From the data that follows, copy every line holding the string "solid".

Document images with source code
○ ○ ○ ○ ○ ○ ○

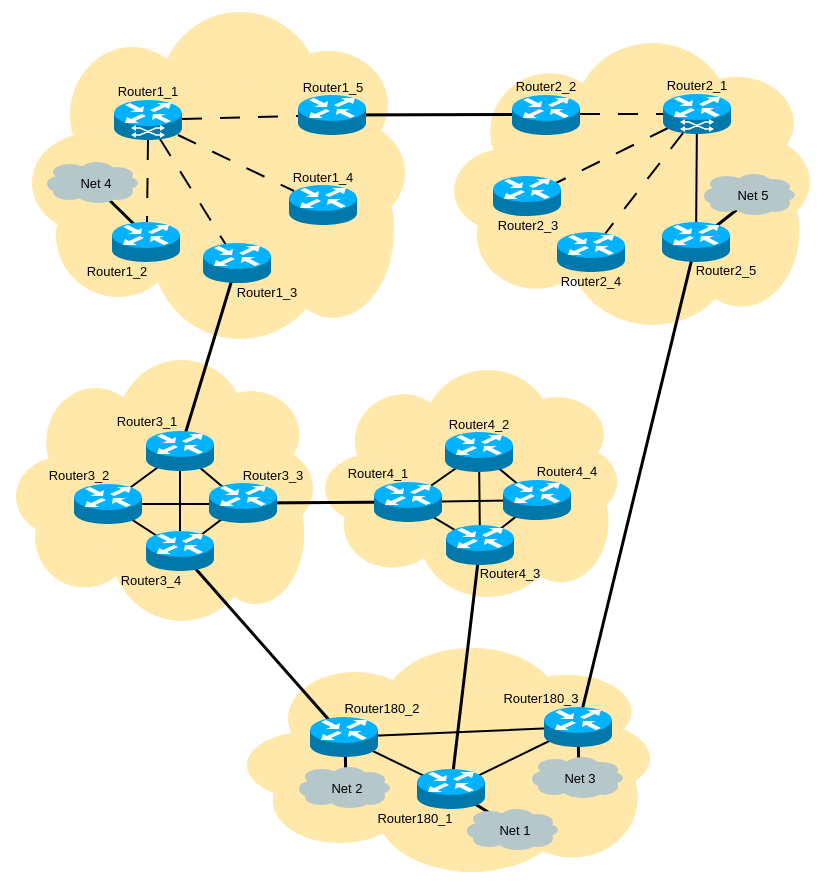
<!DOCTYPE html>
<html lang="en">
<head>
<meta charset="utf-8">
<title>Network topology</title>
<style>
:root {
  --paper: #ffffff;
  --ink: #000000;
  --area: #ffe8aa;
  --net: #b5c7c9;
  --router-top: #00b2ff;
  --router-side: #0078aa;
  --arrow: #ffffff;
}
* { box-sizing: border-box; }
html, body { margin: 0; overflow: hidden; background: var(--paper); }
.topology {
  position: relative;
  width: 824px;
  height: 884px;
  overflow: hidden;
  color: var(--ink);
  font: 13px/16px "Liberation Sans", Arial, sans-serif;
}
.drawing { position: absolute; inset: 0; display: block; }
.areas { fill: var(--area); }
.nets { fill: var(--net); }
.links { fill: none; stroke: var(--ink); }
.backbone { stroke-width: 3; }
.local { stroke-width: 2; }
.dashed { stroke-width: 2; stroke-dasharray: 20 18; }
.router-top { fill: var(--router-top); }
.router-side { fill: var(--router-side); }
.arrow { fill: var(--arrow); }
.switch-line { fill: none; stroke: var(--arrow); stroke-width: 1.5; }
.labels { margin: 0; padding: 0; list-style: none; }
.labels li {
  position: absolute;
  left: var(--x);
  top: var(--y);
  transform: translate(-50%, -50%);
  white-space: nowrap;
}
</style>
</head>
<body>
<main class="topology">
  <svg class="drawing" width="824" height="884" viewBox="0 0 824 884" aria-hidden="true">
    <defs>
      <g id="area">
        <ellipse cx="240" cy="95" rx="81" ry="83"/>
        <ellipse cx="132" cy="115" rx="62" ry="68"/>
        <ellipse cx="328" cy="105" rx="60" ry="54"/>
        <ellipse cx="88" cy="183" rx="56" ry="49"/>
        <ellipse cx="345" cy="173" rx="60" ry="53"/>
        <ellipse cx="118" cy="235" rx="62" ry="62"/>
        <ellipse cx="333" cy="230" rx="61" ry="88"/>
        <ellipse cx="240" cy="250" rx="88" ry="89"/>
        <ellipse cx="230" cy="175" rx="125" ry="95"/>
      </g>
      <g id="net">
        <ellipse cx="5" cy="-11" rx="18" ry="10"/>
        <ellipse cx="-22" cy="-11" rx="17" ry="8"/>
        <ellipse cx="-33" cy="1" rx="12" ry="8"/>
        <ellipse cx="-23" cy="9" rx="16" ry="8"/>
        <ellipse cx="6" cy="10" rx="22" ry="10"/>
        <ellipse cx="26" cy="8" rx="15" ry="9"/>
        <ellipse cx="35" cy="0" rx="11" ry="6"/>
        <ellipse cx="24" cy="-8" rx="17" ry="8"/>
        <ellipse rx="35" ry="15"/>
      </g>
      <g id="arrow-pair">
        <polygon points="2,-10 13,-15 9,-17 23,-17 21,-11 17,-13 6,-8"/>
        <polygon points="-18,-17 -8,-12 -4,-14 -5,-8 -18,-8 -13,-10 -23,-15"/>
      </g>
      <g id="router">
        <path class="router-side" d="M-34-7V8C-34 24 34 24 34 8V-7Z"/>
        <ellipse class="router-top" cy="-7" rx="34" ry="13"/>
        <g class="arrow">
          <use href="#arrow-pair"/>
          <use href="#arrow-pair" transform="rotate(180 0 -7)"/>
        </g>
      </g>
      <g id="switch-router">
        <use href="#router"/>
        <path class="switch-line" d="M-14 8H-8L8 15H14M-14 15H-8L8 8H14"/>
        <path class="arrow" d="M-17 8l5-3v6ZM-17 15l5-3v6ZM17 8l-5-3v6ZM17 15l-5-3v6Z"/>
      </g>
    </defs>

    <g class="areas">
      <use href="#area"/>
      <use href="#area" transform="translate(423.5 32.7) scale(.954 .862)"/>
      <use href="#area" transform="translate(-9.5 350.4) scale(.796 .798)"/>
      <use href="#area" transform="translate(300 361.7) scale(.783 .694)"/>
      <use href="#area" transform="translate(212.4 639.8) scale(1.08 .685)"/>
    </g>

    <g class="links">
      <g class="dashed">
        <path d="M182 119L299 116"/>
        <path d="M178 135L294 191"/>
        <path d="M160 139L226 245"/>
        <path d="M148 140L147 222"/>
        <path d="M580 114H664"/>
        <path d="M668 128L556 183"/>
        <path d="M683 133L605 234"/>
      </g>
      <g class="local">
        <path d="M697 114L696 242"/>
        <path d="M180 451L108 504H243L180 451V551L108 504M243 503L180 551"/>
        <path d="M479 452L408 502L537 500L479 452L480 545L408 502M537 500L480 545"/>
        <path d="M344 737L578 727L451 789Z"/>
      </g>
      <g class="backbone">
        <path d="M332 115L546 114.500"/>
        <path d="M237 263L180 451"/>
        <path d="M243 503L408 502"/>
        <path d="M180 551L344 737"/>
        <path d="M480 545L451 789"/>
        <path d="M696 242L578 727"/>
        <path d="M92 183L146 236"/>
        <path d="M749 200L696 242"/>
        <path d="M345 737L346 788"/>
        <path d="M578 727L579 778"/>
        <path d="M451 789L512 827"/>
      </g>
    </g>

    <g class="nets">
      <use href="#net" x="92" y="183"/>
      <use href="#net" x="749" y="195"/>
      <use href="#net" x="344" y="788"/>
      <use href="#net" x="577" y="778"/>
      <use href="#net" x="512" y="830"/>
    </g>

    <g class="routers">
      <use href="#switch-router" x="148" y="120"/>
      <use href="#router" x="146" y="242"/>
      <use href="#router" x="237" y="263"/>
      <use href="#router" x="323" y="205"/>
      <use href="#router" x="332" y="115"/>
      <use href="#switch-router" x="697" y="114"/>
      <use href="#router" x="546" y="115"/>
      <use href="#router" x="527" y="196"/>
      <use href="#router" x="591" y="252"/>
      <use href="#router" x="696" y="242"/>
      <use href="#router" x="180" y="451"/>
      <use href="#router" x="108" y="504"/>
      <use href="#router" x="243" y="503"/>
      <use href="#router" x="180" y="551"/>
      <use href="#router" x="408" y="502"/>
      <use href="#router" x="479" y="452"/>
      <use href="#router" x="480" y="545"/>
      <use href="#router" x="537" y="500"/>
      <use href="#router" x="451" y="789"/>
      <use href="#router" x="344" y="737"/>
      <use href="#router" x="578" y="727"/>
    </g>
  </svg>

  <ul class="labels">
    <li style="--x:148px;--y:92px">Router1_1</li>
    <li style="--x:117px;--y:272px">Router1_2</li>
    <li style="--x:267px;--y:293px">Router1_3</li>
    <li style="--x:323px;--y:178px">Router1_4</li>
    <li style="--x:333px;--y:88px">Router1_5</li>
    <li style="--x:697px;--y:86px">Router2_1</li>
    <li style="--x:546px;--y:87px">Router2_2</li>
    <li style="--x:528px;--y:226px">Router2_3</li>
    <li style="--x:591px;--y:282px">Router2_4</li>
    <li style="--x:726px;--y:271px">Router2_5</li>
    <li style="--x:147px;--y:422px">Router3_1</li>
    <li style="--x:79px;--y:476px">Router3_2</li>
    <li style="--x:273px;--y:476px">Router3_3</li>
    <li style="--x:151px;--y:581px">Router3_4</li>
    <li style="--x:378px;--y:474px">Router4_1</li>
    <li style="--x:479px;--y:425px">Router4_2</li>
    <li style="--x:510px;--y:574px">Router4_3</li>
    <li style="--x:567px;--y:472px">Router4_4</li>
    <li style="--x:415px;--y:819px">Router180_1</li>
    <li style="--x:382px;--y:709px">Router180_2</li>
    <li style="--x:541px;--y:699px">Router180_3</li>
    <li style="--x:515px;--y:831px">Net 1</li>
    <li style="--x:347px;--y:789px">Net 2</li>
    <li style="--x:580px;--y:779px">Net 3</li>
    <li style="--x:96px;--y:184px">Net 4</li>
    <li style="--x:753px;--y:196px">Net 5</li>
  </ul>
</main>
</body>
</html>
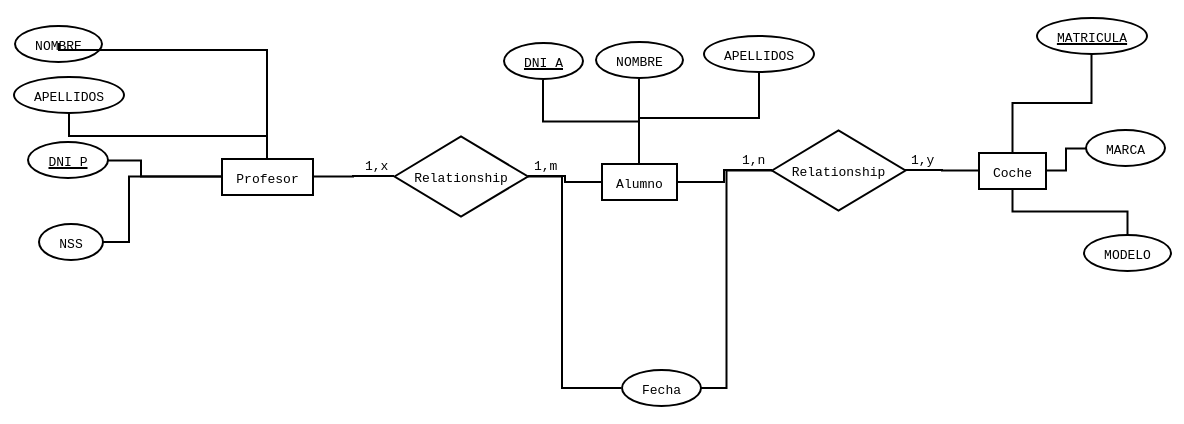
<!DOCTYPE html>
<html lang="es">
<head>
<meta charset="utf-8">
<title>Diagrama entidad-relación</title>
<style>
:root { --paper: #fff; --ink: #000; --stroke: 2px; }
* { box-sizing: border-box; }
html, body { margin: 0; overflow: hidden; }
.diagram {
  position: relative; width: 1184px; height: 424px; overflow: hidden;
  background: var(--paper); color: var(--ink);
  font: 13px/16px "Liberation Mono", monospace;
}
.node {
  position: absolute; left: var(--x); top: var(--y); width: var(--w); height: 38px;
  display: flex; align-items: center; justify-content: center; white-space: nowrap;
}
.node span { position: relative; top: 3px; }
.entity { border: var(--stroke) solid var(--ink); background: var(--paper); }
.attribute { border: var(--stroke) solid var(--ink); border-radius: 50%; background: var(--paper); }
.key span { text-decoration: underline 2px; text-underline-offset: 1px; text-decoration-skip-ink: none; }
.cardinality { position: absolute; left: var(--x); top: var(--y); }
.connectors { position: absolute; left: 0; top: 0; fill: none; stroke: var(--ink); stroke-width: 2; }
</style>
</head>
<body>
<main class="diagram">
  <div class="node attribute" style="--x:14px;--y:25px;--w:89px"><span>NOMBRE</span></div>
  <div class="node attribute" style="--x:13px;--y:76px;--w:112px"><span>APELLIDOS</span></div>
  <div class="node attribute key" style="--x:27px;--y:141px;--w:82px"><span>DNI P</span></div>
  <div class="node attribute" style="--x:38px;--y:223px;--w:66px"><span>NSS</span></div>
  <div class="node entity" style="--x:221px;--y:158px;--w:93px"><span>Profesor</span></div>

  <div class="node attribute key" style="--x:503px;--y:42px;--w:81px"><span>DNI A</span></div>
  <div class="node attribute" style="--x:595px;--y:41px;--w:89px"><span>NOMBRE</span></div>
  <div class="node attribute" style="--x:703px;--y:35px;--w:112px"><span>APELLIDOS</span></div>
  <div class="node entity" style="--x:601px;--y:163px;--w:77px"><span>Alumno</span></div>

  <div class="node attribute key" style="--x:1036px;--y:17px;--w:112px"><span>MATRICULA</span></div>
  <div class="node attribute" style="--x:1085px;--y:129px;--w:81px"><span>MARCA</span></div>
  <div class="node attribute" style="--x:1083px;--y:234px;--w:89px"><span>MODELO</span></div>
  <div class="node entity" style="--x:978px;--y:152px;--w:69px"><span>Coche</span></div>

  <div class="node attribute" style="--x:621px;--y:369px;--w:81px"><span>Fecha</span></div>

  <svg class="connectors" width="1184" height="424" viewBox="0 0 1184 424" aria-hidden="true">
    <g class="relationships">
      <polygon points="394.5,176.5 461,136.5 528,176.5 461,216.5"/>
      <polygon points="772,170.5 838.5,130.5 905.5,170.5 838.5,210.5"/>
    </g>
    <g class="profesor-lines">
      <polyline points="59,43 59,50 267,50 267,158"/>
      <polyline points="69,113 69,136 267,136 267,158"/>
      <polyline points="108,160.5 141,160.5 141,176.5 222,176.5"/>
      <polyline points="103,242 129,242 129,176.5 222,176.5"/>
      <polyline points="313,176.5 353,176.5 353,176 394,176"/>
    </g>
    <g class="alumno-lines">
      <polyline points="543,80 543,121.5 639,121.5 639,163"/>
      <line x1="639" y1="79" x2="639" y2="163"/>
      <polyline points="759,72 759,118 639,118 639,163"/>
      <polyline points="528,176 565,176 565,182 601,182"/>
      <polyline points="677,182 724,182 724,170 772,170"/>
    </g>
    <g class="fecha-lines">
      <polyline points="528,176.5 562,176.5 562,388 621,388"/>
      <polyline points="701,388 726.5,388 726.5,170.5 772,170.5"/>
    </g>
    <g class="coche-lines">
      <polyline points="905,170 942,170 942,170.5 979,170.5"/>
      <polyline points="1091.5,54 1091.5,103 1012.5,103 1012.5,152"/>
      <polyline points="1046,170.5 1066,170.5 1066,148.5 1086,148.5"/>
      <polyline points="1012.5,189 1012.5,211.5 1127.5,211.5 1127.5,235"/>
    </g>
  </svg>

  <div class="node" style="--x:394px;--y:157px;--w:134px"><span>Relationship</span></div>
  <div class="node" style="--x:772px;--y:151px;--w:133px"><span>Relationship</span></div>

  <span class="cardinality" style="--x:365px;--y:159px">1,x</span>
  <span class="cardinality" style="--x:534px;--y:159px">1,m</span>
  <span class="cardinality" style="--x:742px;--y:153px">1,n</span>
  <span class="cardinality" style="--x:911px;--y:153px">1,y</span>
</main>
</body>
</html>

○ ○ ○ ○ ○ ○ ○

§ Result:
.entity { border: var(--stroke) solid var(--ink); background: var(--paper); }
.attribute { border: var(--stroke) solid var(--ink); border-radius: 50%; background: var(--paper); }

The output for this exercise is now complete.